> Task item
From the records, pick out and copy each line containing "transform".
*-*-*
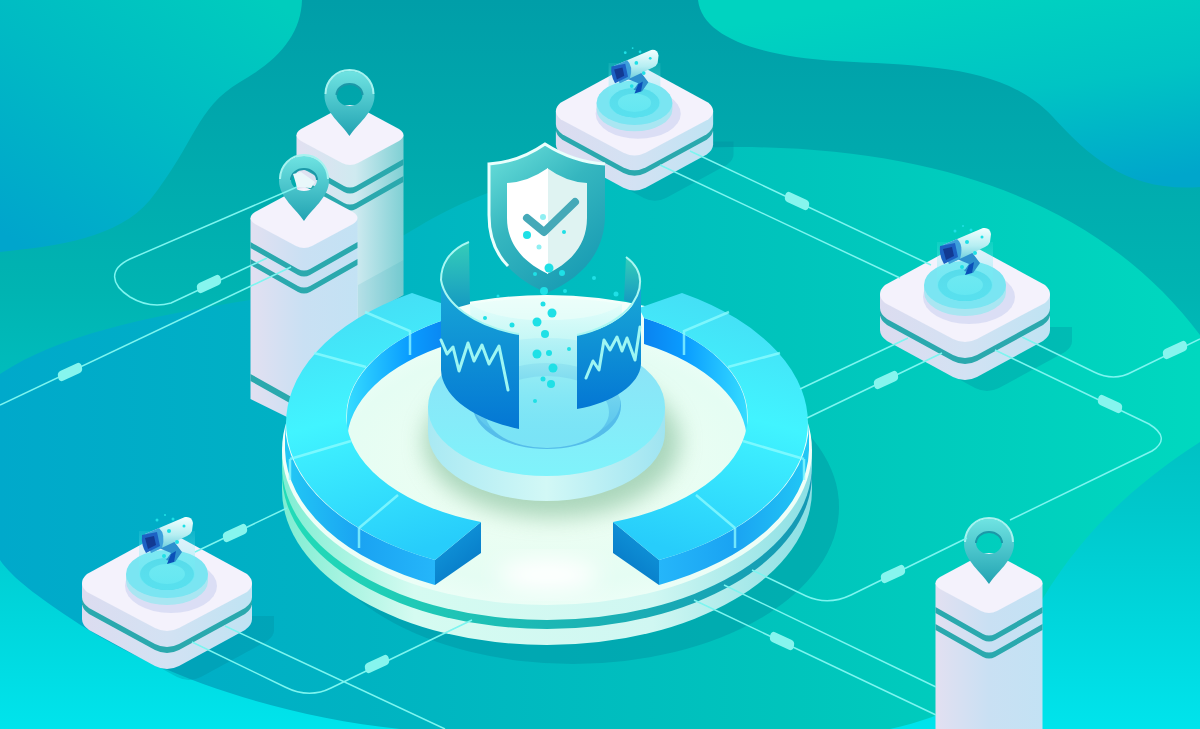
<!DOCTYPE html>
<html lang="en">
<head>
<meta charset="utf-8">
<title>Connected security illustration</title>
<style>
:root{--stripe:#2aa9ae;--lilac:#f4f2fc;--line:#7df5f0;--capsule:#86f5ee;--shadow:#00889c;--dot:#1fe0e6;--deep:#0a50b8}
html,body{margin:0;height:100%;overflow:hidden}
svg{display:block;width:1200px;height:729px}
.route{fill:none;stroke:var(--line);stroke-width:1.5}
.capsules{fill:var(--capsule)}
.chart{fill:none;stroke:#9df6f3;stroke-width:3;stroke-linejoin:round;stroke-linecap:round}
.seam{stroke:#8ffcff;stroke-width:2.5;opacity:.75}
.dots{fill:var(--dot)}
</style>
</head>
<body>
<svg viewBox="0 0 1200 729" role="img" aria-label="Isometric security hub with a shield, linked to cameras and location towers">
<defs>
<linearGradient id="sky" x2="0" y2="1"><stop stop-color="#009ea8"/><stop offset=".4" stop-color="#00b4b2"/><stop offset=".7" stop-color="#00c8cc"/><stop offset="1" stop-color="#00e4ec"/></linearGradient>
<linearGradient id="blobLeft" x1=".9" y1="0" x2=".1" y2="1"><stop stop-color="#00cdbd"/><stop offset=".5" stop-color="#00bac4"/><stop offset="1" stop-color="#00a5cc"/></linearGradient>
<linearGradient id="blobRight" x1=".4" x2=".8" y2="1"><stop stop-color="#00d3c0"/><stop offset=".5" stop-color="#00c4c4"/><stop offset="1" stop-color="#00a6cb"/></linearGradient>
<linearGradient id="ground"><stop stop-color="#00a9cb"/><stop offset=".3" stop-color="#00b3c2"/><stop offset=".65" stop-color="#00c4bc"/><stop offset="1" stop-color="#00d8bf"/></linearGradient>
<linearGradient id="slab"><stop stop-color="#dcdcf0"/><stop offset=".5" stop-color="#d3e2f3"/><stop offset="1" stop-color="#bfe3f3"/></linearGradient>
<linearGradient id="tower"><stop stop-color="#e2e0f1"/><stop offset=".5" stop-color="#c9e0f3"/><stop offset="1" stop-color="#c3e2f4"/></linearGradient>
<linearGradient id="towerBack"><stop stop-color="#e2e0f1"/><stop offset=".55" stop-color="#cfeaf0"/><stop offset="1" stop-color="#7fd0d4"/></linearGradient>
<linearGradient id="pinFill" x2="0" y2="1"><stop stop-color="#6fe3e2"/><stop offset="1" stop-color="#22a3b2"/></linearGradient>
<linearGradient id="beam" x2="0" y2="1"><stop stop-color="#8ff3f5" stop-opacity=".1"/><stop offset="1" stop-color="#5fe6f2" stop-opacity=".75"/></linearGradient>
<linearGradient id="camBody" x2="0" y2="1"><stop stop-color="#f2ffff"/><stop offset=".5" stop-color="#b5eef2"/><stop offset="1" stop-color="#54c3d6"/></linearGradient>
<radialGradient id="floor" cx=".5" cy=".55" r=".55"><stop stop-color="#f3fff2"/><stop offset=".7" stop-color="#e5fdf3"/><stop offset="1" stop-color="#f4fffb"/></radialGradient>
<linearGradient id="baseSide"><stop stop-color="#7eedd2"/><stop offset=".25" stop-color="#d5fbf1"/><stop offset=".7" stop-color="#d0f7f2"/><stop offset="1" stop-color="#8bdfe4"/></linearGradient>
<linearGradient id="baseBand"><stop stop-color="#22dcb8"/><stop offset=".5" stop-color="#1cb7b4"/><stop offset="1" stop-color="#1499b5"/></linearGradient>
<linearGradient id="ringTop" x1=".3" x2=".5" y2="1"><stop stop-color="#45dcf4"/><stop offset=".45" stop-color="#41f4ff"/><stop offset="1" stop-color="#27cdfb"/></linearGradient>
<linearGradient id="ringSide"><stop stop-color="#22c8f5"/><stop offset=".5" stop-color="#1aa3f2"/><stop offset="1" stop-color="#25b6fa"/></linearGradient>
<linearGradient id="ringWall"><stop stop-color="#35dcff"/><stop offset=".6" stop-color="#0a9dff"/><stop offset="1" stop-color="#0a83f0"/></linearGradient>
<linearGradient id="ringEnd" x2=".6" y2="1"><stop stop-color="#149fe0"/><stop offset="1" stop-color="#0678c6"/></linearGradient>
<linearGradient id="dais" x2="0" y2="1"><stop stop-color="#8fe0f6"/><stop offset="1" stop-color="#7ff3fb"/></linearGradient>
<linearGradient id="daisSide"><stop stop-color="#a9e9f3"/><stop offset=".5" stop-color="#d2f8f6"/><stop offset="1" stop-color="#9fe4f1"/></linearGradient>
<linearGradient id="column" x2="0" y2="1"><stop stop-color="#e9fffb" stop-opacity=".95"/><stop offset=".45" stop-color="#a6f1f3" stop-opacity=".75"/><stop offset="1" stop-color="#6fe4f6" stop-opacity=".1"/></linearGradient>
<linearGradient id="screen" x2="0" y2="1"><stop stop-color="#19a9d6"/><stop offset="1" stop-color="#0477d4"/></linearGradient>
<linearGradient id="screenBack" x2="0" y2="1"><stop stop-color="#35cdb9"/><stop offset="1" stop-color="#1397c2"/></linearGradient>
<linearGradient id="shieldFill" x2=".6" y2="1"><stop stop-color="#6fe3dd"/><stop offset=".5" stop-color="#35b6bf"/><stop offset="1" stop-color="#1a9db4"/></linearGradient>
<filter id="soft" x="-30%" y="-30%" width="160%" height="160%"><feGaussianBlur stdDeviation="11"/></filter>

<path id="tile" d="M-80-9L-12-46Q0-52 12-46L80-9Q90 0 80 9L12 45Q0 51-12 45L-80 9Q-90 0-80-9Z"/>
<path id="tileSide" d="M-85 0V14Q-85 20-78 25L-12 61Q0 67 12 61L78 25Q85 20 85 14V0Z"/>
<g id="camera">
  <path d="M-8 8L6 0L15 12L8 22L-1 20L4 13Z" fill="#2d8fce"/>
  <path d="M4 14L9 11L7 22L0 24Z" fill="var(--deep)"/>
  <path d="M-22-6L18-23Q25-24 26-17L25-9Q24-6 20-4L-16 13Z" fill="url(#camBody)"/>
  <path d="M-22-6L-8-12Q-1-6-5 8L-16 13Z" fill="#3da0dc"/>
  <path d="M-25-5L-10-8L-7 6L-21 13Q-26 5-25-5Z" fill="#1d62c4"/>
  <path d="M-22-2L-13-4L-11 5L-19 9Z" fill="#123a92"/>
  <g class="dots"><circle cx="-10" cy="-20" r="1.5"/><circle cx="-2" cy="-25" r="1"/><circle cx="6" cy="-21" r="1.5"/><circle cx="2" cy="-9" r="2"/><circle cx="10" cy="2" r="2"/><circle cx="-3" cy="16" r="2"/><circle cx="17" cy="-14" r="1.5"/></g>
</g>
<g id="cameraStation">
  <use href="#tileSide" transform="translate(22 33)" fill="var(--shadow)" opacity=".3"/>
  <use href="#tileSide" y="22" fill="url(#slab)"/>
  <use href="#tileSide" y="6" fill="var(--stripe)"/>
  <use href="#tileSide" fill="url(#slab)"/>
  <use href="#tile" fill="var(--lilac)"/>
  <ellipse cx="4" cy="3" rx="46" ry="27" fill="#bcc6ec" opacity=".45"/>
  <path d="M-41-9V-2A41 24 0 0 0 41-2V-9Z" fill="#a9e6f2"/>
  <ellipse cy="-9" rx="41" ry="24" fill="#7ae5f2"/>
  <ellipse cy="-9" rx="27" ry="16" fill="#3fcfe4"/>
  <ellipse cy="-9" rx="18" ry="10" fill="#66e6f0"/>
  <path d="M-28-52V-9A28 16 0 0 0 28-9V-52Z" fill="url(#beam)"/>
  <use href="#camera" y="-43"/>
</g>
<path id="towerStripe" d="M-53.500 0L-6 27Q0 30 6 27L53.500 0V6L6 33Q0 36-6 33L-53.500 6Z"/>
<path id="towerTop" d="M-49-6L-8-28Q0-32 8-28L49-6Q58 0 49 6L8 28Q0 32-8 28L-49 6Q-58 0-49-6Z"/>
<g id="towerCap">
  <use href="#towerStripe" y="24" fill="var(--stripe)"/>
  <use href="#towerStripe" y="41" fill="var(--stripe)"/>
  <use href="#towerTop" fill="var(--lilac)"/>
</g>
<g id="pin">
  <path fill-rule="evenodd" d="M0 2C-7-9-25-22-25-38A25 25 0 0 1 25-38C25-22 7-9 0 2ZM-13-39A13 11 0 0 0 13-39A13 11 0 0 0-13-39Z" fill="url(#pinFill)"/>
  <path d="M-24-40A24 24 0 0 1 24-40" fill="none" stroke="#a6f3f0" stroke-width="2"/>
  <path d="M-13-39A13 11 0 0 1 13-39" fill="none" stroke="#1c98a8" stroke-width="2"/>
</g>
<rect id="capRise" x="-13" y="-5" width="26" height="10" rx="4" transform="rotate(-25) skewX(-12)"/>
<rect id="capFall" x="-13" y="-5" width="26" height="10" rx="4" transform="rotate(25) skewX(12)"/>
<g id="ringHalf">
  <path d="M347 416A200 112 0 0 1 450 318V344A200 112 0 0 0 347 442Z" fill="url(#ringWall)"/>
  <path d="M285 423A262 152 0 0 0 435 560V585A262 152 0 0 1 285 450Z" fill="url(#ringSide)"/>
  <path d="M435 560L481 522V553L435 585Z" fill="url(#ringEnd)"/>
  <path d="M412 293A262 152 0 0 0 435 560L481 522A200 112 0 0 1 450 318L455 308Z" fill="url(#ringTop)"/>
  <path class="seam" fill="none" d="M359 528L398 495M290 459L351 441M314 353L366 367M365 312L410 331V355M359 528V548M290 459V480"/>
</g>
</defs>

<g id="backdrop">
  <rect width="1200" height="729" fill="url(#sky)"/>
  <path d="M0 0H302C301 34 279 60 240 82C196 108 196 142 150 200C118 238 58 246 0 252Z" fill="url(#blobLeft)"/>
  <path d="M698 0C702 36 756 56 836 61C930 66 1004 66 1052 116C1092 160 1130 192 1200 187V0Z" fill="url(#blobRight)"/>
  <path d="M0 374C60 335 140 318 250 300C370 275 390 232 480 196C570 160 660 146 740 147C960 148 1110 215 1200 335V442C1110 500 1060 560 1020 640C1000 690 950 716 890 729H400C270 715 150 672 70 618C40 598 12 578 0 560Z" fill="url(#ground)"/>
</g>

<g id="camera-stations">
  <use href="#cameraStation" transform="translate(634.500 111) scale(.925)"/>
  <use href="#cameraStation" x="965" y="294"/>
  <use href="#cameraStation" x="167" y="583"/>
</g>

<g id="towers">
  <path d="M296.500 135H403.500V295L356 322L296.500 300Z" fill="url(#towerBack)"/>
  <use href="#towerCap" x="350" y="135"/>
  <path d="M358 285L403.500 260V297L358 322Z" fill="#1a9fae" opacity=".12"/>
  <use href="#pin" x="349.500" y="134"/>
  <path d="M250.500 218H357.500V400L304 420Q296 422 289 418L250.500 399Z" fill="url(#tower)"/>
  <path d="M250.500 374L304 404V411L250.500 381Z" fill="var(--stripe)"/>
  <use href="#towerCap" x="304" y="218"/>
  <use href="#pin" x="304" y="219"/>
  <path d="M293 174L301 172L315 182L311 188L297 187Z" fill="#e8f7fa"/>
  <rect x="935.500" y="583" width="107" height="146" fill="url(#tower)"/>
  <use href="#towerCap" x="989" y="583"/>
  <use href="#pin" x="989" y="582"/>
</g>

<g id="hub">
  <ellipse cx="573" cy="507" rx="266" ry="157" fill="var(--shadow)" opacity=".38"/>
  <path d="M282 455V490A265 155 0 0 0 812 490V455Z" fill="url(#baseSide)"/>
  <path d="M282 450V474A265 155 0 0 0 812 474V450Z" fill="url(#baseBand)"/>
  <path d="M282 450V465A265 155 0 0 0 812 465V450Z" fill="url(#baseSide)"/>
  <ellipse cx="547" cy="450" rx="265" ry="155" fill="url(#floor)"/>
  <ellipse cx="552" cy="442" rx="128" ry="76" fill="#73b58e" opacity=".55" filter="url(#soft)"/>
  <ellipse cx="548" cy="575" rx="50" ry="16" fill="#fff" filter="url(#soft)"/>
  <use href="#ringHalf"/>
  <use href="#ringHalf" transform="translate(1094 0) scale(-1 1)"/>
</g>

<g id="projector">
  <path d="M428 406V432A118.500 69 0 0 0 665 432V406Z" fill="url(#daisSide)"/>
  <ellipse cx="546.500" cy="407" rx="118.500" ry="69" fill="url(#dais)"/>
  <ellipse cx="547" cy="406" rx="74" ry="43" fill="#55bdea"/>
  <ellipse cx="547" cy="412" rx="62" ry="36" fill="#7be3f6"/>
  <path d="M470 304Q547 292 622 304L620 406A74 43 0 0 1 473 406Z" fill="url(#column)"/>
  <path d="M470 304Q547 292 622 304Q600 320 547 320Q495 320 470 304Z" fill="#effffa" opacity=".6"/>
</g>

<g id="shield">
  <path d="M545 143Q573 162 605 163V215C605 255 579 279 547 293C514 279 488 255 488 215V163Q519 162 545 143Z" fill="url(#shieldFill)"/>
  <path d="M605 164Q573 162 545 144Q519 162 489 164V215C489 238 497 255 508 266" fill="none" stroke="#e9fffd" stroke-width="3"/>
  <path d="M547 168Q566 182 587 183V218C587 247 568 264 547 274Z" fill="#dff3f2"/>
  <path d="M548 168Q528 182 507 183V218C507 247 527 264 548 274Z" fill="#fff"/>
  <path d="M527 218L544 232L575 202" fill="none" stroke="#45a9b8" stroke-width="8" stroke-linecap="round" stroke-linejoin="round"/>
</g>

<g id="screens">
  <path d="M469 242C449 250 441 268 441 290V312L470 304Z" fill="url(#screenBack)"/>
  <path d="M441 276C443 302 472 326 519 334V429C472 419 442 396 441 370Z" fill="url(#screen)"/>
  <path d="M469 242C449 250 441 265 441 280C445 304 474 326 519 334" fill="none" stroke="#a8f7f2" stroke-width="2"/>
  <path class="chart" d="M441 340L447 354L453 347L459 371L468 343L474 361L482 345L489 364L499 346L508 390"/>
  <path d="M626 257Q641 268 641 288L640 306L624 300Z" fill="url(#screenBack)"/>
  <path d="M577 335C611 329 638 310 641 285V364C640 384 613 403 577 409Z" fill="url(#screen)"/>
  <path d="M626 257C645 271 644 291 628 309Q609 328 577 335" fill="none" stroke="#a8f7f2" stroke-width="2"/>
  <path class="chart" d="M586 378L593 361L599 370L604 340L610 350L617 337L622 351L627 338L635 360L640 327"/>
</g>

<g id="particles" class="dots">
  <circle cx="527" cy="235" r="4"/><circle cx="564" cy="232" r="2"/><circle cx="539" cy="247" r="2.500" opacity=".5"/><circle cx="543" cy="217" r="3" opacity=".5"/><circle cx="549" cy="268" r="4.500"/><circle cx="562" cy="273" r="3"/><circle cx="535" cy="274" r="2"/><circle cx="544" cy="291" r="4"/><circle cx="565" cy="291" r="2"/><circle cx="543" cy="304" r="2.500"/><circle cx="552" cy="313" r="4.500"/><circle cx="537" cy="322" r="4.500"/><circle cx="545" cy="334" r="4"/><circle cx="512" cy="325" r="2.500"/><circle cx="537" cy="354" r="4.500"/><circle cx="549" cy="353" r="3"/><circle cx="569" cy="349" r="2"/><circle cx="553" cy="368" r="4.500"/><circle cx="543" cy="379" r="2.500"/><circle cx="551" cy="384" r="4"/><circle cx="535" cy="401" r="2"/><circle cx="485" cy="318" r="2"/><circle cx="498" cy="296" r="1.500"/><circle cx="594" cy="278" r="2"/><circle cx="616" cy="294" r="2.500"/>
</g>

<g id="routes" class="route">
  <path d="M297 187L130 259C109 269 110 284 130 297Q150 309 171 303L267 258"/>
  <path d="M0 405L291 267"/>
  <path d="M690 151L931 265M660 165L900 278"/>
  <path d="M908 338L800 389M942 353L807 418"/>
  <path d="M1022 337L1094 372Q1114 382 1132 372L1200 339"/>
  <path d="M995 350L1149 424Q1172 438 1152 451L1010 520M967 538L851 595Q828 606 806 596L752 570"/>
  <path d="M724 585L936 687M694 600L936 715"/>
  <path d="M195 552L287 508M225 626L445 729M192 642L285 687Q309 699 331 688L472 620"/>
</g>
<g id="route-capsules" class="capsules">
  <use href="#capRise" x="209" y="284"/><use href="#capRise" x="70" y="372"/><use href="#capFall" x="797" y="201"/><use href="#capRise" x="886" y="380"/><use href="#capRise" x="1175" y="350"/><use href="#capFall" x="1110" y="404"/><use href="#capRise" x="893" y="574"/><use href="#capFall" x="782" y="641"/><use href="#capRise" x="235" y="533"/><use href="#capRise" x="377" y="664"/>
</g>
</svg>
</body>
</html>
*-*-*
> Response area
  <use href="#tileSide" transform="translate(22 33)" fill="var(--shadow)" opacity=".3"/>
<rect id="capRise" x="-13" y="-5" width="26" height="10" rx="4" transform="rotate(-25) skewX(-12)"/>
<rect id="capFall" x="-13" y="-5" width="26" height="10" rx="4" transform="rotate(25) skewX(12)"/>
  <use href="#cameraStation" transform="translate(634.500 111) scale(.925)"/>
  <use href="#ringHalf" transform="translate(1094 0) scale(-1 1)"/>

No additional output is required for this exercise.